Sydney Internship and Study Abroad Program: Josh Malm '18
Living in Sydney for the past couple months has been an awesome experience that just keeps getting better and better. With so much to do in so little time, there never seems to be a dull moment. Classes, internships, and sightseeing take up the majority of my time here, but so far it’s been a semester to remember.
During a long weekend a few weeks back, I flew to Bali to meet fellow W&L student Ram Raval who was studying abroad in Singapore at the time. The first night there we summited the tallest peak in Bali, Mt. Agung, in time for sunrise the following morning. After taking in the stunning view from the top of the volcano, we went white water rafting on the Telaga Waja River before riding ATVs through the jungle where we saw countless rice fields. Surfing on the western beach of Canggu was mainly for experienced surfers, but it isn’t so bad getting thrashed by giant waves when you’re at a black sand beach on a paradise island. Next on the itinerary was the Sacred Monkey Forest in the central town of Ubud, where scores of monkeys surrounded anyone who pulled a banana out of their bag.
After braving the Balinese long-tailed monkeys, I headed to Tanah Lot Temple where I held a much tamer four meter python. Leaving Bali took a day longer than expected due to a missed flight, but it almost turned into a stickier situation as our taxi started floating down the road in monsoon floods on the way to the airport. Back in Sydney, there was little time to rest before midterms and more traveling.
During our mid-semester break, many of us took the opportunity to travel outside of Sydney for a while. We had a couple Generals in Melbourne, New Zealand, and I headed up to Darwin in the Northern Territory where I was able to experience the beauty of Litchfield and Kakadu National Parks. The Adelaide River, home to thousands of saltwater crocodiles, was a spectacle in itself. While on a river cruise, a park ranger fed many crocs averaging about 4.5 meters in length. These massive animals launched themselves up out of the water right in front of us to to snatch the raw chicken bait before plummeting down beneath the murky river water. After leaving Darwin, I drove with a small group of tourists 1500 kilometers south through the bush to Alice Springs in the heart of the outback. Along the way we stopped at beautiful waterfalls and natural hot springs. Once in Alice Springs, we headed west to explore the unique rock forms of Kings Canyon and Kata Tjuta before venturing to the ever famous monolith of Uluru. These sights were a true Australian experience. But back in Sydney, the fun doesn’t stop.

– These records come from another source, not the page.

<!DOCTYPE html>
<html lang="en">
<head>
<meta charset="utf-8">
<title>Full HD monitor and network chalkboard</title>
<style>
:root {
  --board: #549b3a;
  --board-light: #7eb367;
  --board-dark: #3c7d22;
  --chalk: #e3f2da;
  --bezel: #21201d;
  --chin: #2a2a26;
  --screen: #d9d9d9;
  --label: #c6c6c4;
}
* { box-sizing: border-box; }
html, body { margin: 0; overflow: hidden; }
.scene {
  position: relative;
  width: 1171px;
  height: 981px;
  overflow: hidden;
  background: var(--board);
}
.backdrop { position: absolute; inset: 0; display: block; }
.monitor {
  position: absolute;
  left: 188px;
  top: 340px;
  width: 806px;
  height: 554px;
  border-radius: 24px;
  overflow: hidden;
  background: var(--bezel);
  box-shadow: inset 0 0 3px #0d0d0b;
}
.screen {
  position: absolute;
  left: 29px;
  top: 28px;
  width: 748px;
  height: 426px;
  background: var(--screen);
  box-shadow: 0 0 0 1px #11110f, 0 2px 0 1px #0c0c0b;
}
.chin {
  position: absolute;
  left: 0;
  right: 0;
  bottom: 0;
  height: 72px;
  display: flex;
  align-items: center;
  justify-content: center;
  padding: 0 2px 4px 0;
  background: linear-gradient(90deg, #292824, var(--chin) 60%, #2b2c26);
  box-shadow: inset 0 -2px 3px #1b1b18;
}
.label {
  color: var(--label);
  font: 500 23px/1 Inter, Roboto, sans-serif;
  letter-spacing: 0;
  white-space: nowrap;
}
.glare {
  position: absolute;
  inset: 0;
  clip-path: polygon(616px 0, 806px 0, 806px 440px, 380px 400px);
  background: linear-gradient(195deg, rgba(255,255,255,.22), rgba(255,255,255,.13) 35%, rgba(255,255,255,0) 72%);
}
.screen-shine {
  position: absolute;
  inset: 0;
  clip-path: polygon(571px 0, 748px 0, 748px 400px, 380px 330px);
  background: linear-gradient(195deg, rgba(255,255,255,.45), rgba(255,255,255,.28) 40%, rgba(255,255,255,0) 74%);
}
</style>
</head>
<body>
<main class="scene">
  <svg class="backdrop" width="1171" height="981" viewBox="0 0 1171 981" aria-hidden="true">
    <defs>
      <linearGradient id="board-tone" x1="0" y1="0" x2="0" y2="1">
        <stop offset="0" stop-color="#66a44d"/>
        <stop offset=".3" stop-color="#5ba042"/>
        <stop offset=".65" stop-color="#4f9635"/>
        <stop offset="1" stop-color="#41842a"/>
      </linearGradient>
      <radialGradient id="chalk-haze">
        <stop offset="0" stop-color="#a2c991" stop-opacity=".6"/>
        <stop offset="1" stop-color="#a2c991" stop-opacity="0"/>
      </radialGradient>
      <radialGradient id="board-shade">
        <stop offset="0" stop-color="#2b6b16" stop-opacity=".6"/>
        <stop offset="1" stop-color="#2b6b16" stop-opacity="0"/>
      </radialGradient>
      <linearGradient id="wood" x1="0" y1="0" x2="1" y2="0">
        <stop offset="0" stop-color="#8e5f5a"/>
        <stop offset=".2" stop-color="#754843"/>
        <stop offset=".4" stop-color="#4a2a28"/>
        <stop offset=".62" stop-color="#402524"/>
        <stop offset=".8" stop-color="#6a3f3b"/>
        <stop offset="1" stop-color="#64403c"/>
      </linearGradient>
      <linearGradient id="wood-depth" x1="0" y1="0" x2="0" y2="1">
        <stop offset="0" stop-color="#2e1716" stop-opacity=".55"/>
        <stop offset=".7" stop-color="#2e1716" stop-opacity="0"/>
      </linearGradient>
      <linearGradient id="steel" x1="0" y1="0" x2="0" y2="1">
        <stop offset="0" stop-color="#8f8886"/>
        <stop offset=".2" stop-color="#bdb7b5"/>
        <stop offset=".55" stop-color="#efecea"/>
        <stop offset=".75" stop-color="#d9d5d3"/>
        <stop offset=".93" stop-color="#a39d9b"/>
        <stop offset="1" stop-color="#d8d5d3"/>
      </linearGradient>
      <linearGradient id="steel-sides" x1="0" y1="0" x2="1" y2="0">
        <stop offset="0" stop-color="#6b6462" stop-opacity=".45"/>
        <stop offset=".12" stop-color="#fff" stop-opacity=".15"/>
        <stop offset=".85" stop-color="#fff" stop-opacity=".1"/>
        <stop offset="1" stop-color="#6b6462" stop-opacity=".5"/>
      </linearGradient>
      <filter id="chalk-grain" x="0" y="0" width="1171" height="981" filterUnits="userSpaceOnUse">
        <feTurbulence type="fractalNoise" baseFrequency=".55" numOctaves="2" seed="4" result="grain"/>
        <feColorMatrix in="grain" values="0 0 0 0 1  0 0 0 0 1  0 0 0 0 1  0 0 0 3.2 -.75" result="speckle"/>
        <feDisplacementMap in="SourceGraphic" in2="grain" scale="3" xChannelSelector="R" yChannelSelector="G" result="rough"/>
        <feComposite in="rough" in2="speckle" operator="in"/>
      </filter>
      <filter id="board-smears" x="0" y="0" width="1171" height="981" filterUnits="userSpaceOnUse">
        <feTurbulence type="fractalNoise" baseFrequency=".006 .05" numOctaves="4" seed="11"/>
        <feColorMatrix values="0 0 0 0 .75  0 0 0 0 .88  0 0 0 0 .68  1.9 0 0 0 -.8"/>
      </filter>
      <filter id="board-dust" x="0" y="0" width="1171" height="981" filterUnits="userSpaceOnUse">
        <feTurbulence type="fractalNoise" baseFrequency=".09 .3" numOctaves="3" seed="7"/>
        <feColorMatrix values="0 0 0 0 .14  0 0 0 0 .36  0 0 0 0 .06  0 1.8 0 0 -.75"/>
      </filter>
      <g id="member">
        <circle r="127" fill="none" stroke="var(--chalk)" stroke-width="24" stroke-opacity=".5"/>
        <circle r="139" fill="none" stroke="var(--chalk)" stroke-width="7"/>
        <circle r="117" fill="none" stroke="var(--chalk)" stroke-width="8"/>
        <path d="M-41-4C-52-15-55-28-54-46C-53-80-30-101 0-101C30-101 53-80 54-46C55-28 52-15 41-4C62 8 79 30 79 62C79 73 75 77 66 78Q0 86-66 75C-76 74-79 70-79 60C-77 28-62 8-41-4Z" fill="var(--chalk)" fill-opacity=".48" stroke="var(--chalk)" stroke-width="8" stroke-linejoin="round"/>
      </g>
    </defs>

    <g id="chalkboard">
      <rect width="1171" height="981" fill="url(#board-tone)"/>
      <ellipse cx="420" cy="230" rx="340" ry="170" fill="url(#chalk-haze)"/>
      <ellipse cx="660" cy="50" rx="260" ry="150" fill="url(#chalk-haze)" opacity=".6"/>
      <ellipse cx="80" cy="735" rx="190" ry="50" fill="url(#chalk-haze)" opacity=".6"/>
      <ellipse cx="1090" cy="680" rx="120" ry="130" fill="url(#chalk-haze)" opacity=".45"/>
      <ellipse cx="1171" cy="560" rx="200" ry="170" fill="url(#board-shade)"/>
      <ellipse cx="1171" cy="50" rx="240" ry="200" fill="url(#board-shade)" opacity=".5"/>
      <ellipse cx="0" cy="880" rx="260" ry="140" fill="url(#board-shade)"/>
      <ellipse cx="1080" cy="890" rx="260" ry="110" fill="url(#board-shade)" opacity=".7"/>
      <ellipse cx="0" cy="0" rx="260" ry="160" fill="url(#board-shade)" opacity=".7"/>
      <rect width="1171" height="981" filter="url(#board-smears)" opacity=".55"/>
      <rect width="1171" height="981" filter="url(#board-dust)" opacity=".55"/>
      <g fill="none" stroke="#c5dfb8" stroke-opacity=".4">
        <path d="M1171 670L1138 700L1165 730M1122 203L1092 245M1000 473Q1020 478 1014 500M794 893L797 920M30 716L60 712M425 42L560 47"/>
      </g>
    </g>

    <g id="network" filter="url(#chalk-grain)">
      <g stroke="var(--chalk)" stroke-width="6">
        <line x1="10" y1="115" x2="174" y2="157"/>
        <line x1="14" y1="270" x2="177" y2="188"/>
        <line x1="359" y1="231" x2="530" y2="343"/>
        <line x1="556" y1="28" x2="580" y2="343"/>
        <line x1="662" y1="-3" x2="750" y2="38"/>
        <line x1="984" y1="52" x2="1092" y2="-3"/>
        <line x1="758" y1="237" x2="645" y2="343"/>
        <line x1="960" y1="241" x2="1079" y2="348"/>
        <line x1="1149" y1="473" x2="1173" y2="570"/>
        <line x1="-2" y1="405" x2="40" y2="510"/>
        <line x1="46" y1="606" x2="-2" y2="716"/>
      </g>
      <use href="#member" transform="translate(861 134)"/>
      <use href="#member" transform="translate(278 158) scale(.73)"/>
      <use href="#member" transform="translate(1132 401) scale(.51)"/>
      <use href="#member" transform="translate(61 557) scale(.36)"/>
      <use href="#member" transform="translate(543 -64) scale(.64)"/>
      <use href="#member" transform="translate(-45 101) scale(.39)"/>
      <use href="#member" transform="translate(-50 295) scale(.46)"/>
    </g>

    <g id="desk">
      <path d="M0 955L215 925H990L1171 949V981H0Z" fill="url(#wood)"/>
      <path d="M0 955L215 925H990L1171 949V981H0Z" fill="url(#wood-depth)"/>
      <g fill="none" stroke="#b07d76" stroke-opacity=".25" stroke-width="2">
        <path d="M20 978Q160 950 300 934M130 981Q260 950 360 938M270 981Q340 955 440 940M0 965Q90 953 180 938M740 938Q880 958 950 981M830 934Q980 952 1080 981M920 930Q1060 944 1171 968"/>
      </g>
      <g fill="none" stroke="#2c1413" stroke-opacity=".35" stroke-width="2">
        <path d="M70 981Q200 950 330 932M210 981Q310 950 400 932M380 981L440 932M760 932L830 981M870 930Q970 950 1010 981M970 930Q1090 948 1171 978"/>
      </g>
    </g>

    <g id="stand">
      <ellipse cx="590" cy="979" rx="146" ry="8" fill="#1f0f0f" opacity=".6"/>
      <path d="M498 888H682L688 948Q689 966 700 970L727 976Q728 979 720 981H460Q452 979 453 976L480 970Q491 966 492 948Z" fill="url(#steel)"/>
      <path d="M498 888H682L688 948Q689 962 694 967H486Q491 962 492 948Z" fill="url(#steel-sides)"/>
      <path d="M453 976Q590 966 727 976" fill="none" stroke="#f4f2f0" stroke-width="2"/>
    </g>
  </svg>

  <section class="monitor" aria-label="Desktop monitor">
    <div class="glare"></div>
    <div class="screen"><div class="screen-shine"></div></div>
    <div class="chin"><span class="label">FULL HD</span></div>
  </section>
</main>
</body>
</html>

We have attended many different sporting events in and around Sydney. To name a few, we have attended Rugby Union, Rugby League, Soccer, a Greyhound Race, and Australian Football League games. A few of us are enrolled in an Australian sporting class at the University of Sydney, so we are able to get credit for a class while getting rowdy with our professor at these games. Unfortunately, Sydney FC is the only local team that consistently stays on the winning side of their games.
Just this past weekend, we rented a van and made our way a few hours down the coast to Jervis Bay, a small coastal town that boasts beaches with the whitest sand in the world. This small little beach town was a relaxing getaway from the hustle and bustle of college life in a major Australian city. The trip was complete with dolphins swimming just off the shoreline, countless Rainbow Lorikeets darting through the trees, and two attempts at watching the sunrise over the water that resulted in a beautiful view over the bay on our final morning. Renting a van out to eight college kids with minimal driving experience on the left side of the road may not have been East Coast Rentals’ best move, but we returned the van in one piece at the end of a relaxing weekend.

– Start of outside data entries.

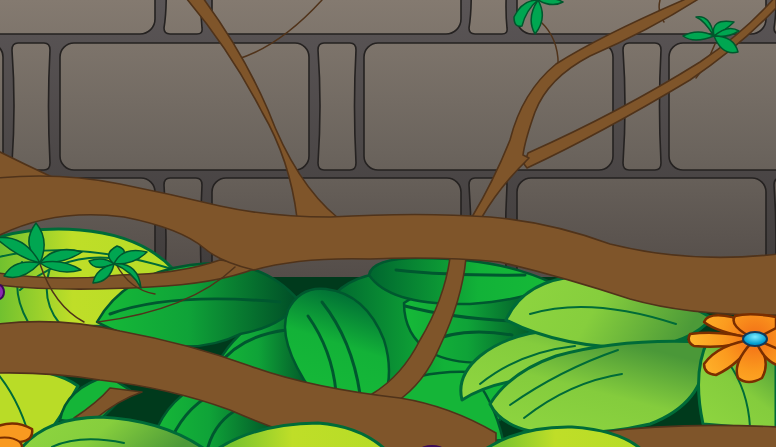
<!DOCTYPE html>
<html lang="en">
<head>
<meta charset="utf-8">
<title>Jungle wall</title>
<style>
:root {
  --bark: #7f552a;
  --bark-line: #50331a;
  --leaf-line: #006b38;
  --vein: #00582f;
  --undergrowth: #003a1c;
  --sprig: #00a651;
  --petal-line: #7a2e00;
}
html, body { margin: 0; height: 100%; overflow: hidden; }
svg { display: block; width: 776px; height: 447px; }
.brick { fill: url(#stone); stroke: #252221; stroke-width: 1.6; }
.bark { fill: var(--bark); stroke: var(--bark-line); stroke-width: 1.6; stroke-linejoin: round; }
.twig { fill: none; stroke: var(--bark-line); stroke-width: 1.5; stroke-linecap: round; }
.leaf { stroke: var(--leaf-line); stroke-width: 3; stroke-linejoin: round; }
.deep { stroke: var(--vein); stroke-width: 2.5; }
.vein { fill: none; stroke: var(--vein); stroke-width: 3; stroke-linecap: round; }
.fine { stroke-width: 2; stroke: var(--leaf-line); }
.sprig { fill: var(--sprig); stroke: #00572d; stroke-width: 1.5; stroke-linejoin: round; }
.petal { fill: url(#orange); stroke: var(--petal-line); stroke-width: 2.5; stroke-linejoin: round; }
</style>
</head>
<body>
<svg viewBox="0 0 776 447" role="img" aria-label="Branches, leaves and flowers in front of a stone wall">
  <defs>
    <linearGradient id="mortar" x1="0" y1="0" x2="0" y2="1">
      <stop offset="0" stop-color="#5a5556"/><stop offset="1" stop-color="#403c3b"/>
    </linearGradient>
    <linearGradient id="stone" gradientUnits="userSpaceOnUse" x1="0" y1="0" x2="0" y2="277">
      <stop offset="0" stop-color="#847a70"/><stop offset=".55" stop-color="#6b645d"/><stop offset="1" stop-color="#544d49"/>
    </linearGradient>
    <linearGradient id="deepRight">
      <stop offset="0" stop-color="#16ba38"/><stop offset=".45" stop-color="#0fa338"/><stop offset="1" stop-color="#004c27"/>
    </linearGradient>
    <linearGradient id="deepLeft">
      <stop offset="0" stop-color="#00662f"/><stop offset=".6" stop-color="#12b238"/><stop offset="1" stop-color="#16ba38"/>
    </linearGradient>
    <linearGradient id="deepUp" x1=".2" y1="1" x2=".5" y2="0">
      <stop offset="0" stop-color="#16ba38"/><stop offset=".55" stop-color="#13b238"/><stop offset="1" stop-color="#006d35"/>
    </linearGradient>
    <linearGradient id="fresh" x1="0" y1="0" x2="1" y2=".2">
      <stop offset="0" stop-color="#8fd640"/><stop offset=".5" stop-color="#86ce3d"/><stop offset="1" stop-color="#4c9a38"/>
    </linearGradient>
    <linearGradient id="freshUp" x1="0" y1="1" x2=".6" y2="0">
      <stop offset="0" stop-color="#8fd640"/><stop offset=".55" stop-color="#84cc3d"/><stop offset="1" stop-color="#4a9838"/>
    </linearGradient>
    <linearGradient id="lime">
      <stop offset="0" stop-color="#66bd30"/><stop offset=".45" stop-color="#bfde28"/><stop offset="1" stop-color="#b6dc27"/>
    </linearGradient>
    <radialGradient id="orange" gradientUnits="userSpaceOnUse" cx="755" cy="339" r="64">
      <stop offset="0" stop-color="#f26c16"/><stop offset=".5" stop-color="#fb9a1e"/><stop offset="1" stop-color="#ffb52c"/>
    </radialGradient>
    <radialGradient id="bead" cx=".5" cy=".35">
      <stop offset="0" stop-color="#7cecff"/><stop offset="1" stop-color="#009cd0"/>
    </radialGradient>
    <rect id="blockTop" y="-40" width="249" height="74" rx="15"/>
    <rect id="blockMid" y="43" width="249" height="127" rx="14"/>
    <rect id="blockLow" y="178" width="249" height="127" rx="14"/>
    <path id="slimTop" d="M2-20Q3 10 0 28Q0 34 6 34H33Q39 34 38 28Q36 10 38-20Z"/>
    <path id="slimMid" d="M6 43H32Q38 43 38 50Q35 105 38 163Q38 170 32 170H6Q0 170 0 163Q4 105 0 50Q0 43 6 43Z"/>
    <path id="slimLow" d="M6 178H32Q38 178 38 185Q35 240 38 290H0Q4 240 0 185Q0 178 6 178Z"/>
  </defs>

  <g id="wall">
    <rect width="776" height="285" fill="url(#mortar)"/>
    <g class="brick">
      <use href="#blockTop" x="-94"/><use href="#slimTop" x="164"/><use href="#blockTop" x="212"/>
      <use href="#slimTop" x="469"/><use href="#blockTop" x="517"/><use href="#slimTop" x="774"/>
      <use href="#blockMid" x="-246"/><use href="#slimMid" x="12"/><use href="#blockMid" x="60"/>
      <use href="#slimMid" x="318"/><use href="#blockMid" x="364"/><use href="#slimMid" x="623"/><use href="#blockMid" x="669"/>
      <use href="#blockLow" x="-94"/><use href="#slimLow" x="164"/><use href="#blockLow" x="212"/>
      <use href="#slimLow" x="469"/><use href="#blockLow" x="517"/><use href="#slimLow" x="774"/>
    </g>
  </g>

  <rect id="undergrowth" y="277" width="776" height="170" fill="var(--undergrowth)"/>

  <g id="lime-bush">
    <path class="leaf" fill="url(#lime)" d="M-10 240Q30 226 80 230Q142 235 174 270Q150 306 100 326L-10 330Z"/>
    <path class="vein fine" d="M-5 258Q70 238 172 269M20 290Q60 254 110 258M22 262Q10 290 28 322M50 268Q40 300 60 324"/>
    <path class="leaf" fill="#b9dc27" d="M-8 370Q50 366 78 386Q60 420 38 447H-8Z"/>
    <path class="vein fine" d="M-2 374Q22 404 32 447"/>
  </g>

  <g id="dark-leaves">
    <path class="leaf deep" fill="url(#deepLeft)" d="M330 300Q350 272 400 272Q480 282 520 330L500 420H420Q360 350 330 300Z"/>
    <path class="leaf deep" fill="url(#deepRight)" d="M404 303Q450 270 545 292Q540 330 500 362Q455 366 430 352Q404 335 404 303Z"/>
    <path class="vein" d="M405 306Q450 318 512 321M424 344Q460 326 512 335"/>
    <path class="leaf deep" fill="url(#deepLeft)" d="M369 275Q372 258 420 258Q500 258 552 283Q530 300 470 304Q390 306 369 275Z"/>
    <path class="vein" d="M396 270Q450 276 525 275"/>
    <path class="leaf deep" fill="url(#deepRight)" d="M212 378Q226 330 300 296Q330 322 300 390Q240 400 212 378Z"/>
    <path class="vein" d="M218 366Q240 336 286 330"/>
    <path class="leaf deep" fill="url(#deepRight)" d="M97 322Q124 274 190 265Q260 255 299 301Q284 326 240 334Q180 364 97 322Z"/>
    <path class="vein" d="M110 314Q170 292 280 302"/>
    <path class="leaf deep" fill="#15b538" d="M60 420Q66 388 108 376L130 390L95 425Z"/>
    <path class="leaf deep" fill="url(#deepRight)" d="M150 450Q160 404 200 384L282 420Q250 436 230 450Z"/>
    <path class="vein" d="M168 447Q182 410 212 394M208 447Q216 420 240 408"/>
    <path class="leaf deep" fill="url(#deepUp)" d="M312 392Q276 340 288 310Q300 286 326 289Q366 294 384 340Q394 372 384 400Z"/>
    <path class="vein" d="M322 302Q352 340 360 394M308 316Q332 350 336 392"/>
    <path class="leaf deep" fill="#15b538" d="M384 390Q420 370 470 372Q494 400 503 440L420 447Z"/>
  </g>

  <g id="fresh-leaves">
    <path class="leaf" fill="url(#freshUp)" d="M462 400Q456 376 480 356Q510 332 560 330Q640 322 692 300Q700 350 640 372Q590 390 530 378Q486 384 462 400Z"/>
    <path class="leaf" fill="url(#fresh)" d="M506 320Q524 280 580 276Q650 282 712 318Q690 344 640 348Q560 348 506 320Z"/>
    <path class="vein fine" d="M530 314Q590 296 676 324M480 384Q520 352 575 346"/>
    <path class="leaf" fill="url(#freshUp)" d="M490 404Q510 372 556 356Q620 338 704 342Q712 400 650 424Q590 438 530 431Q500 424 490 404Z"/>
    <path class="vein fine" d="M510 405Q560 370 618 350M524 418Q570 382 622 374"/>
    <path class="leaf" fill="url(#freshUp)" d="M703 424Q692 372 708 340L776 330V430Z"/>
    <path class="vein fine" d="M728 362Q748 390 750 427"/>
  </g>

  <g id="upper-branches">
    <path class="twig" d="M238 59Q280 46 322 0M558 70Q560 40 541 22M660 0Q657 12 664 22M715 44Q706 66 696 78"/>
    <path class="bark" d="M186-2H203Q244 54 268 110Q296 184 338 218H297Q290 160 262 112Q230 50 186-2Z"/>
    <path class="bark" d="M524 164L528 153Q620 112 700 62Q745 32 776-4V8Q740 46 690 80Q600 134 527 168Z"/>
    <path class="bark" d="M472 217Q494 180 510 140Q522 92 556 64Q600 36 688-2H700Q650 30 590 56Q548 78 535 112Q525 140 523 155L529 158Q500 186 482 217Z"/>
    <path class="bark" d="M-2 151Q24 164 52 177L-2 184Z"/>
  </g>

  <g id="main-branches">
    <path class="bark" d="M450 258H466Q462 300 440 346Q424 384 396 402L372 394Q402 376 420 340Q444 300 450 258Z"/>
    <path class="bark" d="M-2 273Q60 282 120 275Q180 274 220 260L262 266Q220 284 150 287Q60 292-2 285Z"/>
    <path class="bark" d="M-2 178Q60 172 120 184Q170 194 220 206Q270 217 330 217Q420 212 490 217Q550 222 610 244Q690 264 778 254V315Q690 316 630 299Q560 276 500 262Q440 256 370 259Q300 257 254 270Q220 262 204 248Q180 228 124 217Q54 208-2 236Z"/>
    <path class="bark" d="M74 418Q98 402 110 388L142 392Q118 400 94 420Z"/>
    <path class="bark" d="M-2 324Q60 317 120 331Q190 344 250 366Q310 388 400 398Q450 406 496 433V449H340Q280 432 230 410Q170 388 100 380Q50 372-2 373Z"/>
    <path class="bark" d="M600 432Q680 422 778 427V449H600Z"/>
  </g>

  <g id="sprigs">
    <path class="twig" d="M40 264Q54 306 84 322M116 264Q130 290 155 294M235 267Q190 310 98 322"/>
    <g class="sprig">
      <path d="M40 263Q20 244 36 223Q50 240 40 263Z"/>
      <path d="M40 263Q18 258-4 238Q24 234 40 263Z"/>
      <path d="M40 263Q22 282 4 276Q14 258 40 263Z"/>
      <path d="M40 263Q54 244 82 252Q64 264 40 263Z"/>
      <path d="M40 263Q62 258 81 270Q58 276 40 263Z"/>
      <path d="M114 264Q102 254 117 246Q133 251 114 264Z"/>
      <path d="M114 264Q94 272 89 261Q104 256 114 264Z"/>
      <path d="M114 264Q110 282 93 283Q96 268 114 264Z"/>
      <path d="M114 264Q122 246 147 252Q134 265 114 264Z"/>
      <path d="M114 264Q138 262 141 288Q132 271 114 264Z"/>
      <path d="M538 0Q522 0 514 17Q514 28 522 26Q526 10 538 0Z"/>
      <path d="M538 0Q526 18 535 34Q548 18 538 0Z"/>
      <path d="M538 0Q552-4 563 2Q552 8 538 0Z"/>
      <path d="M714 36Q704 20 696 17Q710 14 714 36Z"/>
      <path d="M714 36Q694 44 683 36Q698 28 714 36Z"/>
      <path d="M714 36Q710 18 734 22Q726 30 714 36Z"/>
      <path d="M714 36Q728 24 739 31Q728 38 714 36Z"/>
      <path d="M714 36Q734 36 738 52Q722 56 714 36Z"/>
    </g>
  </g>

  <g id="orange-flower">
    <g class="petal">
      <path d="M755 339Q716 332 704 322Q708 312 732 317Q746 324 755 339Z"/>
      <path d="M755 339Q728 326 735 316Q750 312 776 317V330Z"/>
      <path d="M755 339Q720 330 690 334Q686 342 694 346Q730 349 755 339Z"/>
      <path d="M755 339Q718 344 704 364Q704 374 716 375Q740 364 755 339Z"/>
      <path d="M755 339Q732 362 738 378Q748 386 762 378Q772 360 755 339Z"/>
      <path d="M755 339Q764 362 780 366V345Z"/>
      <path d="M755 339L780 326V350Z"/>
    </g>
    <ellipse cx="755" cy="339" rx="12" ry="7" fill="url(#bead)" stroke="#123a5c" stroke-width="2"/>
  </g>

  <g id="foreground">
    <path class="leaf" fill="url(#fresh)" d="M20 450Q44 418 100 417Q164 420 206 450Z"/>
    <path class="vein fine" d="M52 447Q80 434 124 443"/>
    <path class="leaf" fill="url(#lime)" d="M216 450Q254 424 318 423Q360 426 386 450Z"/>
    <path class="leaf" fill="url(#lime)" d="M484 450Q520 426 572 427Q620 430 642 450Z"/>
    <path d="M-2 426Q16 420 32 429Q34 440 20 442Q24 447 20 450H-2Z" fill="#f99a20" stroke="var(--petal-line)" stroke-width="2.5"/>
    <path d="M-2 438Q12 436 20 442" fill="none" stroke="var(--petal-line)" stroke-width="2"/>
    <ellipse cx="-1" cy="292" rx="5" ry="7" fill="#8a2bb0" stroke="#3c0a58" stroke-width="2"/>
    <ellipse cx="432" cy="450" rx="11" ry="4" fill="#8a2bb0" stroke="#3c0a58" stroke-width="2"/>
  </g>
</svg>
</body>
</html>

Although we’re studying here in Sydney, there is definitely enough time to get out and see what the city and this whole side of the world has to offer. Sometimes it can be hard to remember that we’re more than 9,000 miles from home, but a quick train ride down to Circular Quay to see the Opera House and the Harbour Bridge serves as a striking reminder that we’re living the dream in a far away country.